» Collected data

- Opening Delimiter -

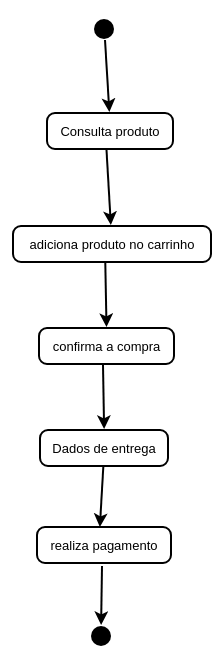
<!DOCTYPE html>
<html lang="pt-BR">
<head>
<meta charset="utf-8">
<title>Diagrama de atividades: compra</title>
<style>
:root { --ink: #000; --paper: #fff; }
* { box-sizing: border-box; }
html, body { margin: 0; }
body { background: var(--paper); overflow: hidden; }
.diagram {
  position: relative;
  width: 224px;
  height: 664px;
  overflow: hidden;
  background: var(--paper);
  color: var(--ink);
  font: 13px/16px "Liberation Sans", Arial, sans-serif;
}
.flows { position: absolute; left: 0; top: 0; display: block; }
.flows line { stroke: var(--ink); stroke-width: 2; }
.flows marker path { fill: var(--ink); }
.activity {
  position: absolute;
  display: flex;
  align-items: center;
  justify-content: center;
  height: 38px;
  padding-top: 2px;
  border: 2px solid var(--ink);
  border-radius: 9px;
  background: var(--paper);
  white-space: nowrap;
}
.consult { left: 46px; top: 112px; width: 128px; }
.add { left: 12px; top: 225px; width: 200px; }
.confirm { left: 38px; top: 327px; width: 137px; }
.delivery { left: 39px; top: 429px; width: 130px; }
.payment { left: 36px; top: 526px; width: 136px; }
.state {
  position: absolute;
  width: 20px;
  height: 20px;
  border-radius: 50%;
  background: var(--ink);
}
.start { left: 94px; top: 19px; }
.end { left: 91px; top: 626px; }
</style>
</head>
<body>
<main class="diagram">
  <svg class="flows" width="224" height="664" viewBox="0 0 224 664" aria-hidden="true">
    <defs>
      <marker id="arrowhead" markerUnits="userSpaceOnUse" markerWidth="16" markerHeight="16" refX="8" refY="7" orient="auto">
        <path d="M14 7 L0 14 L3.5 7 L0 0 Z"/>
      </marker>
    </defs>
    <line x1="105" y1="40" x2="109" y2="106" marker-end="url(#arrowhead)"/>
    <line x1="106.5" y1="150" x2="110.5" y2="219" marker-end="url(#arrowhead)"/>
    <line x1="105.3" y1="263" x2="106.4" y2="321" marker-end="url(#arrowhead)"/>
    <line x1="103" y1="365" x2="104" y2="423" marker-end="url(#arrowhead)"/>
    <line x1="103.3" y1="467" x2="100.2" y2="521" marker-end="url(#arrowhead)"/>
    <line x1="102" y1="566" x2="101.2" y2="619" marker-end="url(#arrowhead)"/>
  </svg>
  <div class="state start" role="img" aria-label="Início"></div>
  <div class="activity consult">Consulta produto</div>
  <div class="activity add">adiciona produto no carrinho</div>
  <div class="activity confirm">confirma a compra</div>
  <div class="activity delivery">Dados de entrega</div>
  <div class="activity payment">realiza pagamento</div>
  <div class="state end" role="img" aria-label="Fim"></div>
</main>
</body>
</html>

- Closing Delimiter -

» Task to complete
Every line above in which the word "activity" occurs is to be copied.

» Solution to the problem
.activity {
  <div class="activity consult">Consulta produto</div>
  <div class="activity add">adiciona produto no carrinho</div>
  <div class="activity confirm">confirma a compra</div>
  <div class="activity delivery">Dados de entrega</div>
  <div class="activity payment">realiza pagamento</div>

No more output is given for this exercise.